Dismissive of his reading habits as he was, my brother is a reader. He was telling me about a book he by a woman he’d heard about on a podcast. Felicia Day‘s You’re Never Weird on the Internet (Almost). This wasn’t a once-in-a-blue-moon event. He’s not a prolific reader by any means, but he loves a good book. When I’d asked him the year before what he wanted for Christmas, he wanted a Malcolm Gladwell book. Back when he lived in Greece, he asked me to bring him books. He always wanted Dr. Pepper, but I couldn’t bring that on the plane.
These days I sent a lot of books to my mother since it’s difficult for her to get books in English where she lives in Greece. She reads them slowly, savoring them. My father, on the other hand, reads like I do: if he likes a book or thinks it’s important, he will sit and read it until he’s done. My sister, too, reads regularly. It’s a family trait. I come from a family of readers. A long line of readers, perhaps. My grandmother always had biographies laying about her home.
Last year a report came out that said that 42% of college students will never read another book after they graduate. Forty-two percent! I don’t know how that’s even humanly possible. I can certainly understand that there is a percentage of college graduates, depending on what they studied, who might not read literary fiction or nonfiction again. I can imagine some might read graphic novels or chick lit or Tom Clancy novels or self-help books, low-brow books.

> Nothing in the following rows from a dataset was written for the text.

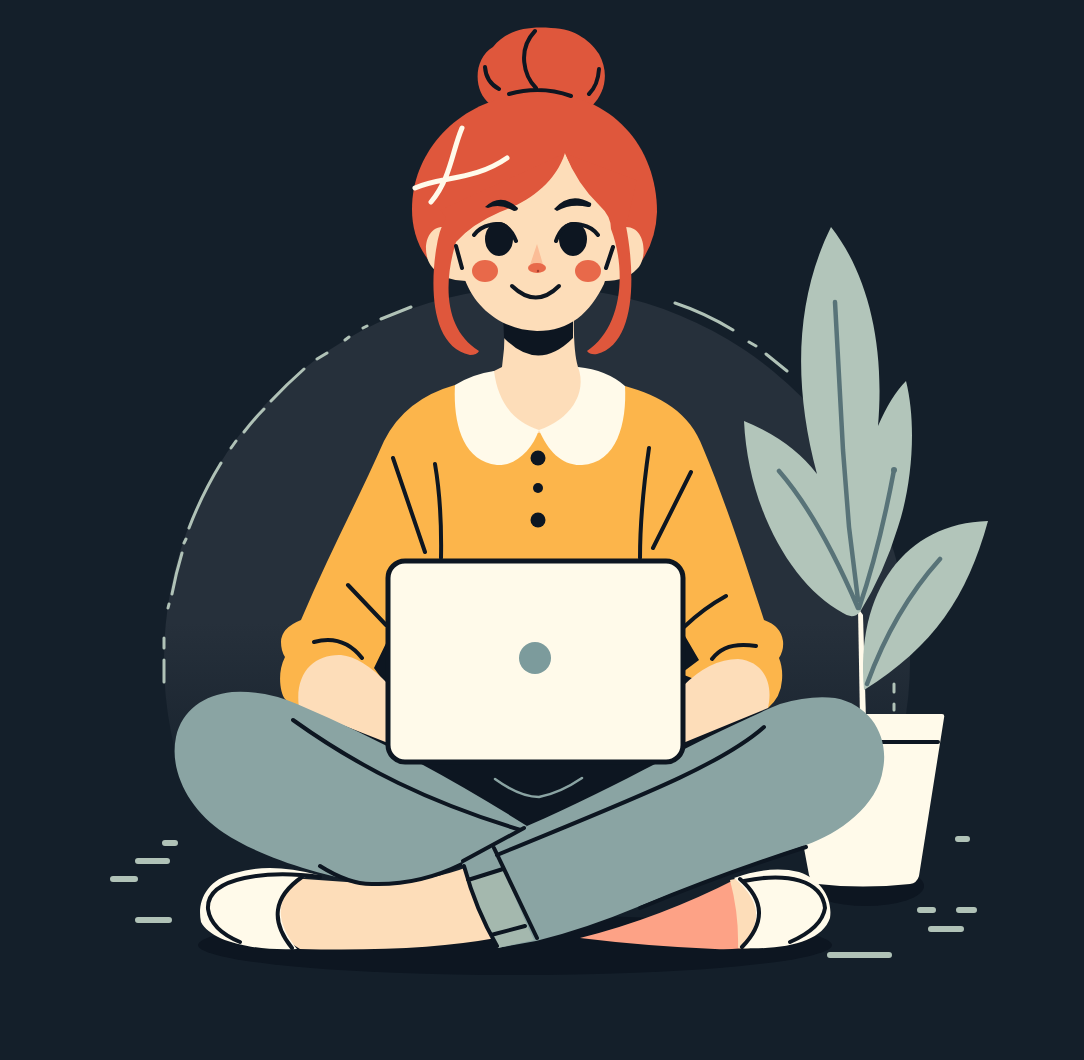
<!DOCTYPE html>
<html lang="en">
<head>
<meta charset="utf-8">
<title>Woman working on a laptop</title>
<style>
:root {
  --night: #141f2a;
  --halo: #26303b;
  --ink: #0d1621;
  --hair: #df573c;
  --skin: #fdddb9;
  --skin-shade: #fda286;
  --blush: #e8694a;
  --shirt: #fcb54b;
  --cream: #fffaea;
  --denim: #8aa4a3;
  --leaf: #b2c5ba;
  --vein: #587378;
  --dash: #b0c2b7;
}
html, body { margin: 0; background: var(--night); overflow: hidden; }
.scene { display: block; width: 1084px; height: 1060px; }
.ink { fill: var(--ink); }
.hair { fill: var(--hair); }
.skin { fill: var(--skin); }
.shirt { fill: var(--shirt); }
.cream { fill: var(--cream); }
.denim { fill: var(--denim); }
.leaf { fill: var(--leaf); }
.blush { fill: var(--blush); }
.line { fill: none; stroke: var(--ink); stroke-width: 4; stroke-linecap: round; stroke-linejoin: round; }
.vein { fill: none; stroke: var(--vein); stroke-width: 4.5; stroke-linecap: round; }
.arc { fill: none; stroke: var(--dash); stroke-width: 3; stroke-linecap: round; }
.ground { fill: none; stroke: var(--dash); stroke-width: 6; stroke-linecap: round; }
.clip { fill: none; stroke: var(--cream); stroke-width: 5; stroke-linecap: round; }
</style>
</head>
<body>
<svg class="scene" viewBox="0 0 1084 1060" role="img" aria-label="A red-haired woman sits cross-legged with a laptop beside a potted plant">
  <defs>
    <linearGradient id="halo-fade" x1="0" y1="0" x2="0" y2="1">
      <stop offset="0" stop-color="var(--halo)"/>
      <stop offset="0.45" stop-color="var(--halo)"/>
      <stop offset="0.72" stop-color="var(--night)"/>
    </linearGradient>
  </defs>

  <rect width="1084" height="1060" fill="var(--night)"/>

  <g id="halo">
    <circle cx="537" cy="660" r="373" fill="url(#halo-fade)"/>
    <g class="arc">
      <path d="M164 682V660M164 648V638M168 608L169 604M172 594Q176 573 182 553M184 543L186 539M189 528Q202 494 221 463M231 448L236 441M244 432Q255 418 264 409M271 401Q287 384 304 369M317 359L327 353M345 340L349 337M363 328L367 326M381 319L411 307"/>
      <path d="M675 303Q705 313 733 330M749 342L756 346M766 354L787 371M894 684V692M894 704V710"/>
    </g>
  </g>

  <g id="ground-marks" class="ground">
    <path d="M165 843H175M138 861H167M113 879H135M138 920H169M958 839H967M920 910H933M959 910H974M931 929H961M830 955H889"/>
  </g>

  <g id="shadows" class="ink">
    <ellipse cx="515" cy="945" rx="317" ry="30"/>
    <ellipse cx="866" cy="886" rx="58" ry="20"/>
  </g>

  <g id="plant">
    <path class="cream" d="M858 608L863 615L866 720H860Z"/>
    <path class="leaf" d="M831 227C868 274 885 345 878 426Q891 396 906 381C917 425 912 485 898 527Q884 573 860 612Q853 620 843 613C791 585 748 507 744 421Q791 440 817 474C793 385 795 300 831 227Z"/>
    <path class="leaf" d="M988 521C967 597 934 646 864 690C855 592 905 523 988 521Z"/>
    <g class="vein">
      <path d="M835 302L843 450L849 527M779 471Q819 517 858 608M894 470Q879 550 859 608M849 527L858 600M940 559Q894 610 867 684"/>
    </g>
    <circle cx="894" cy="470" r="3" fill="var(--vein)"/>
    <path class="cream" d="M800 714H942Q945 714 944 718L919 876Q917 883 910 884Q862 889 818 884Q811 883 809 875L795 800Z"/>
    <path class="line" d="M860 742H938"/>
  </g>

  <g id="lap" class="ink">
    <path d="M290 700L390 660H690L780 690L720 760L530 835L400 790Z"/>
  </g>

  <g id="torso">
    <path class="shirt" d="M455 385Q405 399 384 441C359 498 328 556 301 620Q281 628 281 642Q281 651 285 657C277 672 280 693 285 699L300 712L388 675V690H684V675L768 708Q781 697 782 680Q783 668 779 658Q784 650 783 641Q781 626 764 620C746 565 725 500 703 448C690 412 660 396 625 386L540 400Z"/>
    <path class="ink" d="M374 668L390 635V690ZM685 636L699 660L683 672Z"/>
    <path class="skin" d="M299 708C294 672 315 654 341 655Q362 657 388 684V743Q345 726 299 708ZM683 686Q710 659 738 659C762 661 774 681 768 708L683 743Z"/>
    <g class="line">
      <path d="M393 458L425 552M435 464Q442 505 441 558M649 448Q640 510 640 558M691 472L653 548M348 585L386 625M726 596Q704 608 684 627M314 642Q343 634 362 658M712 659Q725 641 756 646"/>
    </g>
  </g>

  <g id="neck">
    <path class="skin" d="M504 310H574Q573 351 578 367L588 373Q575 430 538 433Q501 430 490 373L502 367Q506 340 504 310Z"/>
    <path class="ink" d="M503 312H573V338Q538 373 504 338Z"/>
    <path class="cream" d="M455 385Q473 374 494 371C498 402 513 422 539 430C532 450 516 466 497 465C462 461 453 422 455 385Z"/>
    <path class="cream" d="M625 386Q607 370 578 367C588 394 569 420 539 430C548 451 562 466 582 465C617 463 627 423 625 386Z"/>
    <g class="ink">
      <circle cx="538" cy="458" r="7.5"/>
      <circle cx="538" cy="488" r="5"/>
      <circle cx="538" cy="520" r="7.5"/>
    </g>
  </g>

  <g id="head">
    <g id="bun">
      <path class="hair" d="M490 104C473 91 473 59 493 47C506 30 528 26 551 28C576 28 592 43 599 54C609 72 606 92 592 106L540 120Z"/>
    </g>
    <path class="hair" d="M540 93C612 93 657 147 657 212Q656 240 641 262H430Q412 240 412 209C412 146 467 93 540 93Z"/>
    <path class="skin" d="M443 227C423 227 421 259 435 270Q446 281 466 281V227ZM626 227C646 227 648 259 637 269Q626 281 605 281V227Z"/>
    <path class="skin" d="M456 242Q471 224 507 205L565 153Q576 180 610 214Q617 245 604 284C590 313 570 331 537 331C503 330 476 309 465 280Z"/>
    <path class="hair" d="M440 210L565 153C555 184 528 202 500 212Q472 224 456 242C444 281 443 329 479 351Q477 355 470 355C432 347 430 290 436 250Q439 229 446 218Z"/>
    <path class="hair" d="M565 153Q577 184 600 206Q611 216 611 229C627 271 622 328 587 351Q590 355 597 354C635 344 636 278 626 226L637 180Z"/>
    <g class="line">
      <path d="M535 31C517 50 524 76 536 88M485 67Q486 82 499 89M599 69Q598 85 589 94M509 94Q541 85 571 96"/>
      <path d="M456 246L462 268M613 247L606 268"/>
    </g>
    <path class="clip" d="M462 128C452 151 451 178 431 202M415 188C441 176 474 181 507 158"/>
    <g id="face">
      <path class="ink" d="M485 207Q501 192 518 208Q518 211 514 211Q500 203 488 208ZM554 209Q570 191 591 203Q592 207 588 207Q571 203 557 211Z"/>
      <g class="ink">
        <ellipse cx="499" cy="239" rx="14" ry="17"/>
        <ellipse cx="573" cy="239" rx="14" ry="17"/>
      </g>
      <path class="line" d="M474 235Q480 227 490 225Q508 220 516 241M556 241Q563 220 582 225Q592 227 598 235"/>
      <path d="M537 244L544 268H529Z" fill="#fbbd97"/>
      <ellipse class="blush" cx="537" cy="268" rx="9" ry="5"/>
      <circle cx="538" cy="271" r="1.2" fill="#a53d2c"/>
      <ellipse class="blush" cx="485" cy="271" rx="13" ry="11"/>
      <ellipse class="blush" cx="588" cy="271" rx="13" ry="11"/>
      <path class="line" d="M512 286Q536 309 559 286" stroke-width="4.5"/>
    </g>
  </g>

  <g id="far-foot">
    <path d="M580 938Q660 918 738 878L752 946Q738 950 715 949Q645 946 580 938Z" fill="var(--skin-shade)"/>
    <path class="skin" d="M730 880L765 873L760 945Q750 950 738 948Q739 914 730 880Z"/>
    <path class="cream" d="M734 878Q770 865 799 872C820 879 833 898 830 918C822 942 785 950 740 948Q775 912 734 878Z"/>
    <path class="line" d="M740 879Q777 911 742 947M744 881C787 872 822 880 825 908Q822 928 790 942"/>
  </g>

  <g id="near-foot">
    <path class="skin" d="M290 878L375 884Q430 882 470 866L496 938Q420 952 300 949L270 930Z"/>
    <path class="cream" d="M318 875Q270 862 235 873C205 880 197 903 201 922C211 942 255 951 297 949Q263 907 300 878Z"/>
    <path class="line" d="M302 877Q259 907 292 948M320 877C270 870 206 876 208 909Q211 930 240 942"/>
  </g>

  <g id="legs">
    <path class="denim" d="M232 692Q265 690 297 704Q410 752 527 826L462 865Q415 885 374 884C315 875 257 855 224 833C188 809 169 770 176 737C182 710 204 695 232 692Z"/>
    <path class="line" d="M293 720C360 768 430 803 524 831M320 866Q350 885 374 884Q420 885 462 864"/>
    <path class="denim" d="M462 864L527 826C620 786 690 742 780 704Q810 695 835 698C872 705 889 738 883 769C878 806 838 834 806 845Q700 882 640 906Q585 929 536 941L497 948Q475 900 462 864Z"/>
    <path class="line" d="M764 727C720 766 630 800 497 855M524 828L463 861M806 847Q722 874 640 908"/>
    <path d="M468 880L503 869L526 923L534 940L498 948Q479 911 468 880Z" fill="#a4b8ae"/>
    <path class="line" d="M464 866Q476 910 497 946M468 880L503 869M494 848L537 938M491 935L525 926"/>
    <path d="M495 779Q520 797 539 797Q560 793 582 778" fill="none" stroke="var(--denim)" stroke-width="2.5" stroke-linecap="round"/>
  </g>

  <g id="laptop">
    <rect x="388" y="561" width="295" height="201" rx="17" fill="var(--cream)" stroke="var(--ink)" stroke-width="5"/>
    <circle cx="535" cy="658" r="16" fill="#7c9b9c"/>
  </g>
</svg>
</body>
</html>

The fact that close to half of college graduates don’t read books seems impossible to me. It seems like a deliberate, adamant choice not to read. It seems like they’re anti-book. Are they never, not even once, curious about a bestseller? Not even Harry Potter, Twilight, or Fifty Shades of Grey? Do they not feel the least bit embarrassed if they haven’t read classics like The Great Gatsby? Do they feel no shame in not being able to answer what the last book they read was? Or do their friends never mention books? Do these people never step inside bookstores? Do they never read a business book to advance their careers?
I just don’t get it.